    Arguments in favor of showing the database name:

    • DBAs are accustomed to seeing connection strings that include database names, so DBAs may be confused when seeing text that looks similar to a connection string but missing the database name.
    • In Case C, the database name actually becomes relevant. In this case we’re not copying anything from the connection — we’re using the connection, in its entirety, to do something. We need to create a user (and potentially create a database too). It’s possible that an existing PostgreSQL user will have permission to create new users when connecting to one database while not having permission to create new users when connecting to another database. For this reason, there may be cases where the person filling out this form needs to see the database name in order to choose the connection with appropriate permissions.
    • Although the argument above does not apply to Case A, there is an argument for using the same UI in cases A and C in order to reduce complexity of the front end code and reduce implementation time.

    Sean wanted to hide the database name and Brent wanted to show it. After debating it at length we, got to a point where neither of us cared too strongly. In the end, Sean decided to show the database name for the sake of implementation simplicity.

    We can revisit this decision later if needed. It shouldn’t be too difficult to change.

  • mathesar is pre-filled as a suggested database name only if no user database connections exist. If at least one connection exists to a user database, then the input is empty.

  • Under the “Create this database…” checkbox field, the help text includes a postgres user name in quotes. That user name is dynamic so as to match the user name of the chosen connection.

  • The “Connection nickname” field auto-updates as the user enters the database name, but the user can modify the “Connection nickname” value independently of “Database name”. (This behavior of auto-generating a nickname is the reason for putting the field last.)

(Case B) Manually entering new connection credentials

If, on the form depicted above, you change “Credentials source” to “Enter new…”, then the “Known connection” field will be replaced by the fields shown below:


  • In case B, we do not support creating the database, so that checkbox field is replaced with a help message informing the user that the database must already exist. The reason for this restriction is that we need a valid connection to an existing database in order to first create one. In theory, we could ask the user to supply such a connection (perhaps by selecting that connection from a dropdown selector as in cases A and C), but Sean and Brent deemed that approach to add too much additional complexity to the form to justify its inclusion. We predict that if someone already has a PostgreSQL user, they are likely to already have a PostgreSQL database too.
  • localhost is pre-filled as a default Host name value
  • 5432 is pre-filled as a default Port value

(Case C) Creating a new Postgres user
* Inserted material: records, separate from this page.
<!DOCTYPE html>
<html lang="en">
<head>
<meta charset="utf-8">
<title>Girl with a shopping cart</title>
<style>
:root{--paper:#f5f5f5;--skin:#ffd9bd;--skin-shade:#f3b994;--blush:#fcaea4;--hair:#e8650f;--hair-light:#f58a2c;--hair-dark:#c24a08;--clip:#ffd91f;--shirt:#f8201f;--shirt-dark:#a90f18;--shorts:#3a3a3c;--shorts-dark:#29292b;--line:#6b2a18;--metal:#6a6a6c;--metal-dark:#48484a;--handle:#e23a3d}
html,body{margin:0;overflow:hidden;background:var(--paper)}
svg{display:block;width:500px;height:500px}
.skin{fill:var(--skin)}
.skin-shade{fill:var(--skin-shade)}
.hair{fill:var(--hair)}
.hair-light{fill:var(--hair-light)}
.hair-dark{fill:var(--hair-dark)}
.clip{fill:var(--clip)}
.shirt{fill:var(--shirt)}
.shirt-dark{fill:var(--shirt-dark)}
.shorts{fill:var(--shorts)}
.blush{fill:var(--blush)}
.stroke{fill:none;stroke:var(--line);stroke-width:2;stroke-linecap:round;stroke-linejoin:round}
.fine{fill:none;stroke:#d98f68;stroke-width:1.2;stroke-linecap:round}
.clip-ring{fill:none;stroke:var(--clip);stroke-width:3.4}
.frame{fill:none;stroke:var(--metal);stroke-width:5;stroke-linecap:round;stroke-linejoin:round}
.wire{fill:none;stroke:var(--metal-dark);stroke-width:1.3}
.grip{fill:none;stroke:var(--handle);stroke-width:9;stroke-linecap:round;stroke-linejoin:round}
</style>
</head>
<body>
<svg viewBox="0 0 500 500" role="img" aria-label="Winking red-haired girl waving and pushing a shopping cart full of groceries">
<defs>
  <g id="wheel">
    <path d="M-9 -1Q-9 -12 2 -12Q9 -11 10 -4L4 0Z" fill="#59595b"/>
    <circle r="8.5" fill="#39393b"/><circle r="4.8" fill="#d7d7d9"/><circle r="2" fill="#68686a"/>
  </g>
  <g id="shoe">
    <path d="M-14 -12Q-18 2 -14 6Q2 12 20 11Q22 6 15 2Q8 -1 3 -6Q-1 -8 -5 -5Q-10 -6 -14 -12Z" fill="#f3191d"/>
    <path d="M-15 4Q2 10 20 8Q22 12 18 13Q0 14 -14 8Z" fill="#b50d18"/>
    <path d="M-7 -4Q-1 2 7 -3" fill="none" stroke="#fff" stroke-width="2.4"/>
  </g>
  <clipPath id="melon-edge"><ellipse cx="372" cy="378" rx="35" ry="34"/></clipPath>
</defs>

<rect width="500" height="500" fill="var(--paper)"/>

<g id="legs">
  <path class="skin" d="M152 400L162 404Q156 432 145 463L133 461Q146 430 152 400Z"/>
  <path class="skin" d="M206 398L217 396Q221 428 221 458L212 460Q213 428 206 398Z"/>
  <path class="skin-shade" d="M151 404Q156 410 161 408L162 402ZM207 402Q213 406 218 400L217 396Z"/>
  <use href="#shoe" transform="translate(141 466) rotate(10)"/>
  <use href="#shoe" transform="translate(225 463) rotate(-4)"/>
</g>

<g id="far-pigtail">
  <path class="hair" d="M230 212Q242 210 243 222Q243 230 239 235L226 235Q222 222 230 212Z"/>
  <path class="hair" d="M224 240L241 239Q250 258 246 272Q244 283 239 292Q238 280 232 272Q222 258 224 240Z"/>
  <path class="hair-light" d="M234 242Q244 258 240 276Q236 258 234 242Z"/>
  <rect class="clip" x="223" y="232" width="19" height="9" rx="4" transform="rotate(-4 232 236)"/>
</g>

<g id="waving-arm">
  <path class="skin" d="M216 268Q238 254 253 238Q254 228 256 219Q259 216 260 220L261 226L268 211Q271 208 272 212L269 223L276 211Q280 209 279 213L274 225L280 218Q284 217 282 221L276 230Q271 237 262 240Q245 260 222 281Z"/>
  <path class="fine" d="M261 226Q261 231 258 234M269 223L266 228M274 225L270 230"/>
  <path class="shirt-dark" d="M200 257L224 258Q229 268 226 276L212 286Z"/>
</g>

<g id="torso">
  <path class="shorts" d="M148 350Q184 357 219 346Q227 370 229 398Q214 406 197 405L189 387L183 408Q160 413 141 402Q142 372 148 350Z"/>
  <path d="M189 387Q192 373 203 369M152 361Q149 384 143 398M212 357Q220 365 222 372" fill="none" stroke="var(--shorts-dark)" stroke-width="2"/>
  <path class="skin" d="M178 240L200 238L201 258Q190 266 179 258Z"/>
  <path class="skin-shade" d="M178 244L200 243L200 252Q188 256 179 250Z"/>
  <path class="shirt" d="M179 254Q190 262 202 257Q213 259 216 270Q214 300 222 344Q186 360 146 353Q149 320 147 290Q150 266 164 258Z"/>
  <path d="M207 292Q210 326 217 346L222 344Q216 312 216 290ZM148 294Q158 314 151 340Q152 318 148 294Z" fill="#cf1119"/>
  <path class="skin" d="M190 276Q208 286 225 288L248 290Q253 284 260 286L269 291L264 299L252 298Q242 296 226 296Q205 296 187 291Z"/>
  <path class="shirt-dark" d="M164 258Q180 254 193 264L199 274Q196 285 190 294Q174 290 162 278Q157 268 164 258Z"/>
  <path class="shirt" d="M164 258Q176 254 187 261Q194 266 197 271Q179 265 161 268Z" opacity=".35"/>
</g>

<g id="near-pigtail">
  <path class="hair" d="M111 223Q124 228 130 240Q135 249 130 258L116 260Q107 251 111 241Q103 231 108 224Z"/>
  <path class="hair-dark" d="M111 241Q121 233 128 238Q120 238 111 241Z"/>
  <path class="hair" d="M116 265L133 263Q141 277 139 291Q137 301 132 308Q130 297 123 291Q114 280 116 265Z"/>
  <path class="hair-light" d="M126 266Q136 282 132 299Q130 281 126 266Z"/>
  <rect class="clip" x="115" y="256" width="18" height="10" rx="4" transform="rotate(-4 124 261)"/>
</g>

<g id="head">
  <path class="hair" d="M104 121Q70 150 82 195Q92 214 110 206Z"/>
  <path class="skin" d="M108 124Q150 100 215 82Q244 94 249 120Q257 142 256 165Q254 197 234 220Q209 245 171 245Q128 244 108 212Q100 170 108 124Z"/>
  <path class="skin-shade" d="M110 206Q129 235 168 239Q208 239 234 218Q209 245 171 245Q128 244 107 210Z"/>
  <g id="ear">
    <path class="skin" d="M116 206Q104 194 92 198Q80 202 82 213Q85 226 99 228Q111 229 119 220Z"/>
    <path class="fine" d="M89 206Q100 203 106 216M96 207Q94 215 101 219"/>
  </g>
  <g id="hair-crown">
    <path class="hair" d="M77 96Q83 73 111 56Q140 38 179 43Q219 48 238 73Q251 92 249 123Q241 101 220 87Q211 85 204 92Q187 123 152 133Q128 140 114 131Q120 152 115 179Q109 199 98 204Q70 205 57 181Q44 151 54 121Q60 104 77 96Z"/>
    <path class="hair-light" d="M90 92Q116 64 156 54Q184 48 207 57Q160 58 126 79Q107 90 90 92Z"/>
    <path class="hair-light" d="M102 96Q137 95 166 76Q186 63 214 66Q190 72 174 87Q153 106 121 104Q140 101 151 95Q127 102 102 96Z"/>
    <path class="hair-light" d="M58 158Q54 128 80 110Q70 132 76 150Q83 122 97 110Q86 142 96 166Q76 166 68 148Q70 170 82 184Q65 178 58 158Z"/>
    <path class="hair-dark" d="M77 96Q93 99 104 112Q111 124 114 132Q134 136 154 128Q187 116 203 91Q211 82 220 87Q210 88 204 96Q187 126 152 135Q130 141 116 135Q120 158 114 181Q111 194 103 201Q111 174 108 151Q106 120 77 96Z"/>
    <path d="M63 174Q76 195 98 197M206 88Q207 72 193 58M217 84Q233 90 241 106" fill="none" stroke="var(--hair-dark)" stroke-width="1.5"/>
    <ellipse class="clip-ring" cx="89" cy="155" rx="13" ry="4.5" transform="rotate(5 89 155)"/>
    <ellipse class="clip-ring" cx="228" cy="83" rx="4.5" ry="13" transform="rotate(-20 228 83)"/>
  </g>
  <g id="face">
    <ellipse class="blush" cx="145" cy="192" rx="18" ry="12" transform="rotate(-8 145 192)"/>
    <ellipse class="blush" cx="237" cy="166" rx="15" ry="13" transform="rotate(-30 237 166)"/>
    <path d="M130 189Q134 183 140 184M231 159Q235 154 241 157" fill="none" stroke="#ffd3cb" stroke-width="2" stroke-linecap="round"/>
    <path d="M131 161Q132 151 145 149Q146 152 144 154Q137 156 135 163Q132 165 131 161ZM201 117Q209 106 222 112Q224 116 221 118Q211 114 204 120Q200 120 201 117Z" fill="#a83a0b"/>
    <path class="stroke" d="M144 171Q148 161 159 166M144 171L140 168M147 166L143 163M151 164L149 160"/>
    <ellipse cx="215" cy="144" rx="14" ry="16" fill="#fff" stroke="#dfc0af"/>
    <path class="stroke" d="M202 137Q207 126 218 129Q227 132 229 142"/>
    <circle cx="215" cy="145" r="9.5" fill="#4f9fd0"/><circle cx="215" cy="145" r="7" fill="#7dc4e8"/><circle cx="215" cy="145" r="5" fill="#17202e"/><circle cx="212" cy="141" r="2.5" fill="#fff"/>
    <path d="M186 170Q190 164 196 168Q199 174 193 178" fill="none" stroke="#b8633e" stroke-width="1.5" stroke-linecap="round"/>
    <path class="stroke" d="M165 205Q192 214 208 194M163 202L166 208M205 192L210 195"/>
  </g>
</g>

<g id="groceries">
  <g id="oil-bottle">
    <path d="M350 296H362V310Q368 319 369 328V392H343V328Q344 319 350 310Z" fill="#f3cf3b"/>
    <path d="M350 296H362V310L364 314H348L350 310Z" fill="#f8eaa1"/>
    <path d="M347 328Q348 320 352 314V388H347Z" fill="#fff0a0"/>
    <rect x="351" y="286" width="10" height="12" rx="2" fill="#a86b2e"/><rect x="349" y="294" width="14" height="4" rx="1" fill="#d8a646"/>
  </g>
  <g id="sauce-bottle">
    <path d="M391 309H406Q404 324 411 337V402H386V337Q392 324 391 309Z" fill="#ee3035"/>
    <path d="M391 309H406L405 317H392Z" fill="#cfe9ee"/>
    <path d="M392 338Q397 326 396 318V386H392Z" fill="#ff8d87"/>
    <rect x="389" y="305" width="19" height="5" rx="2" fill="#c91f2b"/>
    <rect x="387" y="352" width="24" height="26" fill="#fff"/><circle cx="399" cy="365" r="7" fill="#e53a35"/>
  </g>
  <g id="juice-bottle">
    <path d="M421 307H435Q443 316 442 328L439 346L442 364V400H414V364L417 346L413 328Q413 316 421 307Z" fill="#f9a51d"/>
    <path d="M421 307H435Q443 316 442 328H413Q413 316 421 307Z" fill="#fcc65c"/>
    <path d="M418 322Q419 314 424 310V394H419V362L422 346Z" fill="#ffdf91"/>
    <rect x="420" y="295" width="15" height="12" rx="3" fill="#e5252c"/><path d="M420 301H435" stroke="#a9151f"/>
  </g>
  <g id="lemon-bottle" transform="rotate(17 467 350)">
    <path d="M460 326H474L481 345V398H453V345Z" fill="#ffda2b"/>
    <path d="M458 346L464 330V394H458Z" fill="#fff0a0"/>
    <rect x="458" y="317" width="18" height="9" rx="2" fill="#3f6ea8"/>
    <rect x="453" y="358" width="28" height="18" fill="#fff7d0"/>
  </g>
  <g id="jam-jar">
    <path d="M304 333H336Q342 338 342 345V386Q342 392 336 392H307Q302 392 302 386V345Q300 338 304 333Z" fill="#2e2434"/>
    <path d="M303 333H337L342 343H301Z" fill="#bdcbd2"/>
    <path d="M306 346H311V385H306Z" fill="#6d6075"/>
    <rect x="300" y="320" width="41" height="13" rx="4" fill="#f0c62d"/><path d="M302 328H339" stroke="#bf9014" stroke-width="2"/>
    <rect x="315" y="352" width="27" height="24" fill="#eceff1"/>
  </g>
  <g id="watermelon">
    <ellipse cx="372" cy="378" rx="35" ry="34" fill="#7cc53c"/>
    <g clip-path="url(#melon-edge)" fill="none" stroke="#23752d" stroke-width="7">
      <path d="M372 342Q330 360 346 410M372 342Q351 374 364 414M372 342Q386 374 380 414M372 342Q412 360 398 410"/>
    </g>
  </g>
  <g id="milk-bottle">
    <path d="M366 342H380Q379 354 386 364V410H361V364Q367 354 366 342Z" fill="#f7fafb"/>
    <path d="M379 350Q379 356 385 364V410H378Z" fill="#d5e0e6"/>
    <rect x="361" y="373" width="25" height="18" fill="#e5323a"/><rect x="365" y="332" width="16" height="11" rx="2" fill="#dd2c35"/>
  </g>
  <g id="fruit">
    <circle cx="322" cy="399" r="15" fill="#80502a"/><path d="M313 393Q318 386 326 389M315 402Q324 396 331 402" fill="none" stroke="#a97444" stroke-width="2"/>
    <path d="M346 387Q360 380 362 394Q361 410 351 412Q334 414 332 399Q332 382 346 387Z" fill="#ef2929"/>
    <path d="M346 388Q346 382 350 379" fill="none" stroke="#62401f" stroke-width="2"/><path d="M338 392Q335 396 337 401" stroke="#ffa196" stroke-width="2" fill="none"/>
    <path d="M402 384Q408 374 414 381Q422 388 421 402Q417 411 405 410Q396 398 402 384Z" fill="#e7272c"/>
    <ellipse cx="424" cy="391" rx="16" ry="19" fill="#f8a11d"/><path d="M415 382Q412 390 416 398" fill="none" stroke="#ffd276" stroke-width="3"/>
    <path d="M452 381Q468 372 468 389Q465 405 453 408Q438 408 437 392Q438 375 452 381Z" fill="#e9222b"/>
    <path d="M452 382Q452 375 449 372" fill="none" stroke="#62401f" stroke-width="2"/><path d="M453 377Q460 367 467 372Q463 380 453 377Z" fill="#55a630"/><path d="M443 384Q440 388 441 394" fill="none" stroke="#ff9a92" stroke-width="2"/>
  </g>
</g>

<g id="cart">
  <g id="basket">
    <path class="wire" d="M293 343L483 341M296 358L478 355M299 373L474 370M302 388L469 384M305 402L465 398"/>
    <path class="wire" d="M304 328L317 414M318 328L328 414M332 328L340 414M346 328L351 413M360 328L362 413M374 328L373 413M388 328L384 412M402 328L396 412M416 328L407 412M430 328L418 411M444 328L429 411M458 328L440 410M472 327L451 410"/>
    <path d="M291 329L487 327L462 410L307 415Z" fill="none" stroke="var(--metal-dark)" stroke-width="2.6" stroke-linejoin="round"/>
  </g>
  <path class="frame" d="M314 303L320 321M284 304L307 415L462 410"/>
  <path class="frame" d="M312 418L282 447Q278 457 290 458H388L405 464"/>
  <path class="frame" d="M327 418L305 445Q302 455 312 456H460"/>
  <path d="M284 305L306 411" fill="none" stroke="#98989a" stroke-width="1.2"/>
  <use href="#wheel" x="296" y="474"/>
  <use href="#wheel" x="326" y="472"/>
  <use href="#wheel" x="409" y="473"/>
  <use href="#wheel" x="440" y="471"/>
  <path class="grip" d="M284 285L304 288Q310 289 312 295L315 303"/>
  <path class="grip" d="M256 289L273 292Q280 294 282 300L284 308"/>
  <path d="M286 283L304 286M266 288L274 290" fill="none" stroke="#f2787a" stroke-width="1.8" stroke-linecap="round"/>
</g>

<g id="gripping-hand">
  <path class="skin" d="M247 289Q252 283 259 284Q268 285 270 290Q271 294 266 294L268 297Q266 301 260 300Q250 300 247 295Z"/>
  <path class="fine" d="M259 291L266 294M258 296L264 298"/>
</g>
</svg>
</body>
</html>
If, on the form depicted above, you change “User type” to “Create a new…”, then the “User name” and Password fields will be replaced by the fields shown below:


  • As the form above demonstrates, we need an existing set of credentials in order to connect to the PostgreSQL server and “bootstrap” the new user. If no such credentials exist for the host and port as the user entered it above, then the “User type” field will be omitted from the form and the form will be rendered with the “Use an existing PostgreSQL user” logic.

  • The “Create user via” input uses sorting and pre-filling logic similar to the “Known connection” field as described above. Additionally, its options are filtered to only show credentials matching the host name and port that the user entered above.

Required fields

  • All fields are required. If we want to make some fields optional in the future in order to support pgpass connection parameters, then we’ll consider ways in which to make this optional behavior clear to users at the UX level.

Error behavior

  • In general, we would like to err on the side of saving connections, even when connecting to them is not possible. The specific error behavior and flow is to be improvised during development, as dependent on the precise error behavior of the API design.